START Provided material

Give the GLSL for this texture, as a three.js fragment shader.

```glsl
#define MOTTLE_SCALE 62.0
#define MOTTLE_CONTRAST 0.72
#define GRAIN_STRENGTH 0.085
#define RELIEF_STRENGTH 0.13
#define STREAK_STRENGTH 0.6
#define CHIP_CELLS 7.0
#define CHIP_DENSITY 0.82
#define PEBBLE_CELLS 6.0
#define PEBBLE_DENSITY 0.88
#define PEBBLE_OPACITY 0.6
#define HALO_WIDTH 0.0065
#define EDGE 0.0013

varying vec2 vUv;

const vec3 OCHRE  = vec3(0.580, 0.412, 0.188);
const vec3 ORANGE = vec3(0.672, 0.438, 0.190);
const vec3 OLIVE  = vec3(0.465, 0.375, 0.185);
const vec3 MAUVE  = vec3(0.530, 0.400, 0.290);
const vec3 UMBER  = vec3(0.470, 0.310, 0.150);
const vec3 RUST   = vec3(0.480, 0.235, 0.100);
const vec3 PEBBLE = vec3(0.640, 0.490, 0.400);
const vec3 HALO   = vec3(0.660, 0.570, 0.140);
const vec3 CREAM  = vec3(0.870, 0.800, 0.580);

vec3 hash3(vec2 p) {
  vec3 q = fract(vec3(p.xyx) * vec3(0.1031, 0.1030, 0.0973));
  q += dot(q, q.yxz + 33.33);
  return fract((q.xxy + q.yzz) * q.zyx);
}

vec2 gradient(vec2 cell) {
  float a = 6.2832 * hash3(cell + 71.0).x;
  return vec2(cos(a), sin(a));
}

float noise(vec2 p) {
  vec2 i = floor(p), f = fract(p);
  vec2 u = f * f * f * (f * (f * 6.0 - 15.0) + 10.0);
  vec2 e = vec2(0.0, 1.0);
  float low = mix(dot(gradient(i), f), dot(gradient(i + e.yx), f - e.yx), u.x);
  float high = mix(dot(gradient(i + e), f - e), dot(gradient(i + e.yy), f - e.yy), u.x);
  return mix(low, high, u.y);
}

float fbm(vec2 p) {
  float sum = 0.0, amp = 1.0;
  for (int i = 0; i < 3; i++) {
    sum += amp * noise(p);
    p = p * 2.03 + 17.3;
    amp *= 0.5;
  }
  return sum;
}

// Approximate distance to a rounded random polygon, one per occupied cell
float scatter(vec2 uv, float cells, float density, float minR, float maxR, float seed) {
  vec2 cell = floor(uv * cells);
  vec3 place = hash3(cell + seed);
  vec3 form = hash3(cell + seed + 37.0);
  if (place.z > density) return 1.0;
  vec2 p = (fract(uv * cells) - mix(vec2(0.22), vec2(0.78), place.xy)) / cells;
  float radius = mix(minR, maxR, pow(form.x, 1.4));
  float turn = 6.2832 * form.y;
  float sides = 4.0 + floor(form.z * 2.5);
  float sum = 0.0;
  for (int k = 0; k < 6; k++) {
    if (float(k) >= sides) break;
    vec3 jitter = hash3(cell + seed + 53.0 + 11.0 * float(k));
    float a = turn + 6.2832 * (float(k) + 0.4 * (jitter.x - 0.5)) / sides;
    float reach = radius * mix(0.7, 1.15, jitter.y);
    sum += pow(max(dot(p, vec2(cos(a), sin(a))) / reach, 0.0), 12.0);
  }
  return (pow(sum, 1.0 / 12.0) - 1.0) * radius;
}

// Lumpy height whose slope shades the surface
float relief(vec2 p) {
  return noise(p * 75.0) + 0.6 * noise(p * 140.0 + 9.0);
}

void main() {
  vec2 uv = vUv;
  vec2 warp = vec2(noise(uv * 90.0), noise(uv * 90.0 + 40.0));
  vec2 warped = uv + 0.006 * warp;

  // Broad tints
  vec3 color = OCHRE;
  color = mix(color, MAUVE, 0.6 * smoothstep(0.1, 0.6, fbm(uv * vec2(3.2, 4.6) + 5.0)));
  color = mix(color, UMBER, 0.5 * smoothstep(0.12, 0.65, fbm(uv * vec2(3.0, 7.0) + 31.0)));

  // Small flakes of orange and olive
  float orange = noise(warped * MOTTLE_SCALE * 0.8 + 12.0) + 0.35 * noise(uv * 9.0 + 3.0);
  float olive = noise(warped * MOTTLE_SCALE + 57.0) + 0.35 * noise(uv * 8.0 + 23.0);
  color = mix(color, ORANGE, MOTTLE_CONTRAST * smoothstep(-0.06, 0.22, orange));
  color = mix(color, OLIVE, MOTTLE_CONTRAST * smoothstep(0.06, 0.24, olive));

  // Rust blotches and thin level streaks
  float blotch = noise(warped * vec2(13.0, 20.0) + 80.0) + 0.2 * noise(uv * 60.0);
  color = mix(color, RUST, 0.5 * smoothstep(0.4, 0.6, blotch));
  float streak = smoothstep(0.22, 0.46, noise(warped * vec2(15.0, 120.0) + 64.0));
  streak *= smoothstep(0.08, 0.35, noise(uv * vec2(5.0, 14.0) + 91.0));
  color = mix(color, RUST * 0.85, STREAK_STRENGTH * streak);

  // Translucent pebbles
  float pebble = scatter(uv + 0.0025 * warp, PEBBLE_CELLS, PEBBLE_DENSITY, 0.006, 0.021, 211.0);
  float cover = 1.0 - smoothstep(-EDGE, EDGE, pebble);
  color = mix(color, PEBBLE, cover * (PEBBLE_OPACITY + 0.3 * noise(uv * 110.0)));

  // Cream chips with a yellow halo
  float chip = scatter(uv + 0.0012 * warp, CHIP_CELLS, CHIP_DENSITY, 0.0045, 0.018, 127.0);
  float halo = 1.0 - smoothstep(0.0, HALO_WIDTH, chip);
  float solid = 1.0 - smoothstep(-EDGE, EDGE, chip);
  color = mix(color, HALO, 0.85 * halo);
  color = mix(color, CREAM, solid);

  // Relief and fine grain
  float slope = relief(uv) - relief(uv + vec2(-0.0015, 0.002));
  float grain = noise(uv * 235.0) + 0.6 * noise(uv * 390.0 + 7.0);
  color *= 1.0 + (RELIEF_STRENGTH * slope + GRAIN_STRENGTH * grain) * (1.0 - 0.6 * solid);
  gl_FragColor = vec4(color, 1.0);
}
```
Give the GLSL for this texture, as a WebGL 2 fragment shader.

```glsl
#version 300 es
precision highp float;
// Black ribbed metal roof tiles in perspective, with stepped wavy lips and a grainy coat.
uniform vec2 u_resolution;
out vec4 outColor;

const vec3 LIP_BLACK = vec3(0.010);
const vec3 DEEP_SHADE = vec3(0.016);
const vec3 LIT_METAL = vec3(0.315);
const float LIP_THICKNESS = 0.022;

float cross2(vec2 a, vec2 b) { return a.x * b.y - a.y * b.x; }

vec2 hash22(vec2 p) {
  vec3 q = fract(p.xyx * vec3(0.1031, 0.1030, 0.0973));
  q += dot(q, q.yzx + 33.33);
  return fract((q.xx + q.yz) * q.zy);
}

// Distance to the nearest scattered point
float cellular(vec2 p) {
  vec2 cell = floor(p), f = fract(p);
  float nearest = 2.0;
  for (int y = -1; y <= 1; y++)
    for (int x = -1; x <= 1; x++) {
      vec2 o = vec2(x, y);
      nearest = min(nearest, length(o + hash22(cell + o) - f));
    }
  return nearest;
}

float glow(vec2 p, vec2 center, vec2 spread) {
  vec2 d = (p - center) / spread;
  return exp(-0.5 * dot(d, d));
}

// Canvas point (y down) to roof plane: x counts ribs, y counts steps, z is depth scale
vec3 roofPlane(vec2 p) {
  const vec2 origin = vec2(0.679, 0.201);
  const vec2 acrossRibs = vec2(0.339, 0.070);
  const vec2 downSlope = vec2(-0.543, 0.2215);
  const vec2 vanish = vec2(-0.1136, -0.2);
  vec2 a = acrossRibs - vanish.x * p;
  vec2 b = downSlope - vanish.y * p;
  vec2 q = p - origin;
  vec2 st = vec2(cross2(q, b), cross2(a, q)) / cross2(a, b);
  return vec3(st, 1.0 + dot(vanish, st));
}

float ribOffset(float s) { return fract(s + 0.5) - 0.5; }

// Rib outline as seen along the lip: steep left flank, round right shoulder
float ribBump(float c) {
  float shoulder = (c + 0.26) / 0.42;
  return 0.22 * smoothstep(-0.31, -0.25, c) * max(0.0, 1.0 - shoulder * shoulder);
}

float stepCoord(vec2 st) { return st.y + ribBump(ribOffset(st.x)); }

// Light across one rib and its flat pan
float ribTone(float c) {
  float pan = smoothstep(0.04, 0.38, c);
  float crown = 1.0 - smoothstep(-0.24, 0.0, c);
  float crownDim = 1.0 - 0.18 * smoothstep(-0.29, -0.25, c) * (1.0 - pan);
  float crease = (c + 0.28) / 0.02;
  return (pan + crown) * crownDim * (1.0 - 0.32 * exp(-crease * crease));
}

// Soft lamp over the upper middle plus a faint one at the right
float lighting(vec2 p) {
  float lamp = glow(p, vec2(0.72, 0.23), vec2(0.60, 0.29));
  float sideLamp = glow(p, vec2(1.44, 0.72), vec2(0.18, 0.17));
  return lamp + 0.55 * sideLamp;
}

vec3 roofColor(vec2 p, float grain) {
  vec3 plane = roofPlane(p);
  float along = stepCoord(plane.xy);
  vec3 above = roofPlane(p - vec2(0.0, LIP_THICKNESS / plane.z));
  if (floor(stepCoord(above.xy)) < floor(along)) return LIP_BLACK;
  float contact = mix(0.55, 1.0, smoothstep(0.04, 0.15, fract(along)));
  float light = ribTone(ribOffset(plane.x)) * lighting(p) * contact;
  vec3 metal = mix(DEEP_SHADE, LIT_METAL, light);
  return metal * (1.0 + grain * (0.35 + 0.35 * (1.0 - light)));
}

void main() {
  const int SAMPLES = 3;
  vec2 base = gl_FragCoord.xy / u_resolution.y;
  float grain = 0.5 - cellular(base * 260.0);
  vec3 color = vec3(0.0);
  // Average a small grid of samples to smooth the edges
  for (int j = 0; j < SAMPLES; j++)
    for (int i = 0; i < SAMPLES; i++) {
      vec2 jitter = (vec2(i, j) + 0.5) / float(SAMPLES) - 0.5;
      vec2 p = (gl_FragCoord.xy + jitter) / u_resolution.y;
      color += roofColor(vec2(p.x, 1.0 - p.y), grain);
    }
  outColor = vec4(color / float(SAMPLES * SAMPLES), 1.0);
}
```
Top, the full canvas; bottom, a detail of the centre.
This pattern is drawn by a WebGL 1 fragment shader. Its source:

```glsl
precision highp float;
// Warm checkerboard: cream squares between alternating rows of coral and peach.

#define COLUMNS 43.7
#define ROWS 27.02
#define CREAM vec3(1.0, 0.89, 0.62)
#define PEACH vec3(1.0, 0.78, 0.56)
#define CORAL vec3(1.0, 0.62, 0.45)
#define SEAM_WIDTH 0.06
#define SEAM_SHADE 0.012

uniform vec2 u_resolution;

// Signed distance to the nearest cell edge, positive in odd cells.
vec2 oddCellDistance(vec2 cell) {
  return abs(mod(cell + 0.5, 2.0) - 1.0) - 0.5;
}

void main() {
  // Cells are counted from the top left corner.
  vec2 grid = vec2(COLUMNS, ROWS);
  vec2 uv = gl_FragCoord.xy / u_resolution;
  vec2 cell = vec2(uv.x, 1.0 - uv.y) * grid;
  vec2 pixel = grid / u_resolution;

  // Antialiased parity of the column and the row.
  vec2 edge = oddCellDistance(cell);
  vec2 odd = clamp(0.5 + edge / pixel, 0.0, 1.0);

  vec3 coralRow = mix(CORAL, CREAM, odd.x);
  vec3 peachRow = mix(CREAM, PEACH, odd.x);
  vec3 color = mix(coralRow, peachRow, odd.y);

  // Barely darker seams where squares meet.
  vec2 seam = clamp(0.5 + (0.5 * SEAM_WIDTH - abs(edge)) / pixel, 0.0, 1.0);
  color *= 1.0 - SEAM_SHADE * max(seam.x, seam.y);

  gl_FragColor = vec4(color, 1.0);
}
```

END Provided material

## Instructions for the task
Reading the records above, count the lines that include "oddCellDistance" and say only how many.

## Completed exercise
2